Starting a social media campaign that incorporates a theme and specific hashtag to encourage people to send in reviews is a great way to turn your best customers into brand ambassadors.
And here’s an important tip to keep top of mind: When posting on social media, focus on the story—not so much the promotion—of the testimonial to help avoid turning people off with overly inflated sales talk.
“There’s no rule that says you must be on every platform and following the latest trends,” Bode says. “As a matter of fact, if the platform doesn’t fit your brand and audience, you may be doing yourself or your business more harm than good.”
If your business sells chainsaws, for example, you might not want to spend much time Pinning on Pinterest when the platform is dominated by females, unless females make that buying decision.
However, Bode does suggest claiming user names for your business on all social media channels, even if you don’t intend to create stories on Snapchat or post videos on Vine.
“Who knows who could steal your name,” she says.
When you do decide to make the jump and add a new platform to your repertoire, it’s important to take the time to make sure that it’s right for the brand.
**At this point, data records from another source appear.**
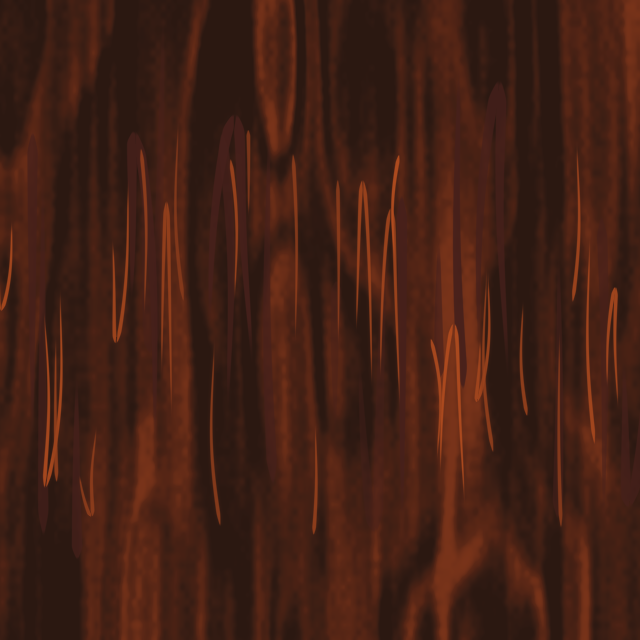
This texture is drawn by a Shadertoy shader. Its source:

```glsl
const vec3 DARK   = vec3(0.17, 0.095, 0.068);
const vec3 BROWN  = vec3(0.24, 0.12, 0.08);
const vec3 RUSSET = vec3(0.29, 0.13, 0.08);
const vec3 RUST   = vec3(0.36, 0.155, 0.085);
const vec3 COPPER = vec3(0.47, 0.20, 0.10);
const vec3 AMBER  = vec3(0.70, 0.30, 0.12);
const vec3 MAROON = vec3(0.275, 0.125, 0.105);

const float GRAIN_DEVIATION = 0.24;
const int   STREAKS = 17;
const int   GLINTS = 26;
const float STREAK_WIDTH = 0.0085;
const float GLINT_WIDTH = 0.0031;
const float STREAK_REACH = 0.62;
const float GLINT_REACH = 0.36;
const float STREAK_SPREAD = 0.04;
const float GLINT_SPREAD = 0.02;

float hash(vec2 p) {
    return fract(sin(dot(p, vec2(127.1, 311.7))) * 43758.5453);
}

float noise(vec2 p) {
    vec2 cell = floor(p), f = fract(p);
    f = f * f * (3.0 - 2.0 * f);
    float low = mix(hash(cell), hash(cell + vec2(1, 0)), f.x);
    float high = mix(hash(cell + vec2(0, 1)), hash(cell + vec2(1, 1)), f.x);
    return mix(low, high, f.y);
}

float ramp(float a, float b, float t) {
    return clamp((t - a) / (b - a), 0.0, 1.0);
}

// Growth bands folded into arches, over straight fibres; result is an even 0..1 rank
float grainRank(vec2 p) {
    p.x += 0.014 * (noise(p * vec2(4.0, 3.0) + 3.0) - 0.5);
    float field = 20.0 * p.x
                + 9.0 * noise(p * vec2(9.0, 2.2) + 11.0)
                + 2.5 * noise(p * vec2(18.0, 5.0) + 27.0);
    float bands = noise(vec2(field, p.y * 2.0)) - 0.5;
    float broad = noise(p * vec2(14.0, 0.9) + 41.0) - 0.5;
    float fibre = noise(p * vec2(70.0, 2.5) + 63.0) - 0.5;
    float fleck = noise(p * vec2(120.0, 85.0)) - 0.5;
    float v = 0.8 * bands + 0.6 * broad + 0.5 * fibre + 0.16 * fleck;
    return 1.0 / (1.0 + exp(-1.7 * v / GRAIN_DEVIATION));
}

vec3 woodColor(float rank) {
    vec3 c = mix(DARK, BROWN, ramp(0.12, 0.45, rank));
    c = mix(c, RUSSET, ramp(0.45, 0.73, rank));
    c = mix(c, RUST, ramp(0.73, 0.91, rank));
    return mix(c, COPPER, ramp(0.91, 0.985, rank));
}

// Tapered vertical stroke: a single blade or a hairpin with unequal legs
float stroke(vec2 p, float slot, float seed, float reach, float width, float spread, float soft) {
    vec2 id = vec2(slot * 97.0, seed);
    float dir = hash(id + 1.0) < 0.5 ? -1.0 : 1.0;
    float len = reach * mix(0.35, 1.0, hash(id + 2.0));
    vec2 tip = vec2(slot, 0.5 - dir * mix(-0.05, 0.38, hash(id + 3.0)));
    float t = (p.y - tip.y) * dir / len;
    if (t < 0.0 || t > 1.0) return 0.0;

    float bend = 0.016 * (hash(id + 4.0) - 0.5);
    float x = p.x - tip.x - bend * sin(4.0 * t) - 2.0 * bend * t;
    bool hairpin = hash(id + 5.0) < 0.5;
    float legs = hairpin ? spread * mix(0.4, 1.0, hash(id + 6.0)) : 0.0;
    float root = sqrt(max(t, 0.002));
    float slope = 0.5 * legs / (root * len);
    float d = abs(abs(x) - legs * sqrt(t)) / sqrt(1.0 + slope * slope);

    if (hairpin && x < 0.0) t /= mix(0.4, 0.9, hash(id + 7.0));
    float w = width * smoothstep(-0.02, 0.08, t) * pow(max(1.0 - t, 0.0), 0.6);
    float ends = smoothstep(0.0, 0.02, t) * (1.0 - smoothstep(0.8, 1.0, t));
    return ends * (1.0 - smoothstep(w - soft, w + soft, d));
}

void mainImage(out vec4 fragColor, in vec2 fragCoord) {
    vec2 p = fragCoord / iResolution.y;
    float aspect = iResolution.x / iResolution.y;
    float soft = max(0.0013, 0.7 / iResolution.y);
    vec3 color = woodColor(grainRank(p));

    // Matte maroon streaks
    for (int i = 0; i < STREAKS; i++) {
        float k = float(i);
        float slot = aspect * (k + hash(vec2(k, 5.0))) / float(STREAKS);
        float opacity = mix(0.35, 0.95, hash(vec2(k, 8.0)));
        float mask = stroke(p, slot, 2.0, STREAK_REACH, STREAK_WIDTH, STREAK_SPREAD, soft);
        color = mix(color, MAROON, opacity * mask);
    }

    // Glowing amber glints along the grain
    for (int i = 0; i < GLINTS; i++) {
        float k = float(i);
        float slot = aspect * (k + hash(vec2(k, 15.0))) / float(GLINTS);
        float strength = mix(0.4, 1.0, hash(vec2(k, 18.0)));
        float halo = stroke(p, slot, 9.0, GLINT_REACH, GLINT_WIDTH, GLINT_SPREAD, 0.006);
        float core = stroke(p, slot, 9.0, GLINT_REACH, GLINT_WIDTH, GLINT_SPREAD, soft);
        color = mix(color, RUST, 0.35 * halo);
        color = mix(color, mix(COPPER, AMBER, strength), core * mix(0.6, 0.95, strength));
    }

    fragColor = vec4(color, 1.0);
}
```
Do this by asking yourself: Is your audience on that platform? Do you have the right type of content to effectively communicate on that platform?
If these questions are hard to answer, there are a few solutions. Surveying your best customers on their social media use is one option, as is comparing your customer demographics to those of social media networks. The Pew Research Center has a complete report (http://www. pewinternet.org/2015/08/19/the-demographics-of-social- media-users/) on the demographics of users on the big five social media platforms: Facebook, Pinterest, Instagram, LinkedIn, and Twitter. Bode also suggests taking the “TLC” approach—Think Like a Customer—whether you are selling to consumers or businesses.
“Dig into what publications they read, where they hang out online, and what is important to them,” she says. “If you’re talking to biomedical engineers, odds are they’re not going to hang out and find you on Facebook. Maybe check with an industry association website or LinkedIn group as a place to connect with them.”
Bode says 834 Design & Marketing uses this approach not just in helping clients but in its own marketing, and it’s because of this approach that the company is investing time and money into multiple platforms.
“834’s target audience is rather diverse,” says Bode. “Our audiences range from small- to mid-size businesses, so we are engaged on multiple platforms.”
LinkedIn allows individuals within the company to establish themselves as thought leaders, while Twitter supports SEO and connections to reporters. Facebook is used to communicate client, company, and community news, and Instagram helps build community engagement.
The bottom line is to utilize social media for its intended purpose: to be social and engaging while building brand awareness, authority, and loyalty.
“Social media creates the opportunity for engagement, conversations, and relationships that individuals or brands might not otherwise be able to create,” Bode says. “Listen to your audience, strike up a conversation, [and] build relationships! Don’t just talk at your followers—connect with them.”
B2B vs. B2C
In order to know how to sell, target the correct customer audience.
By Kathryn Will
When it comes to getting a new product/service off the ground, few things are more important than figuring out who your buyer is. Marisa Horak Belotti, chief strategy officer for The F.P. Horak Company, offers tips for determining whether you should be targeting a business-to-business (B2B) or business-to-consumer (B2C) audience.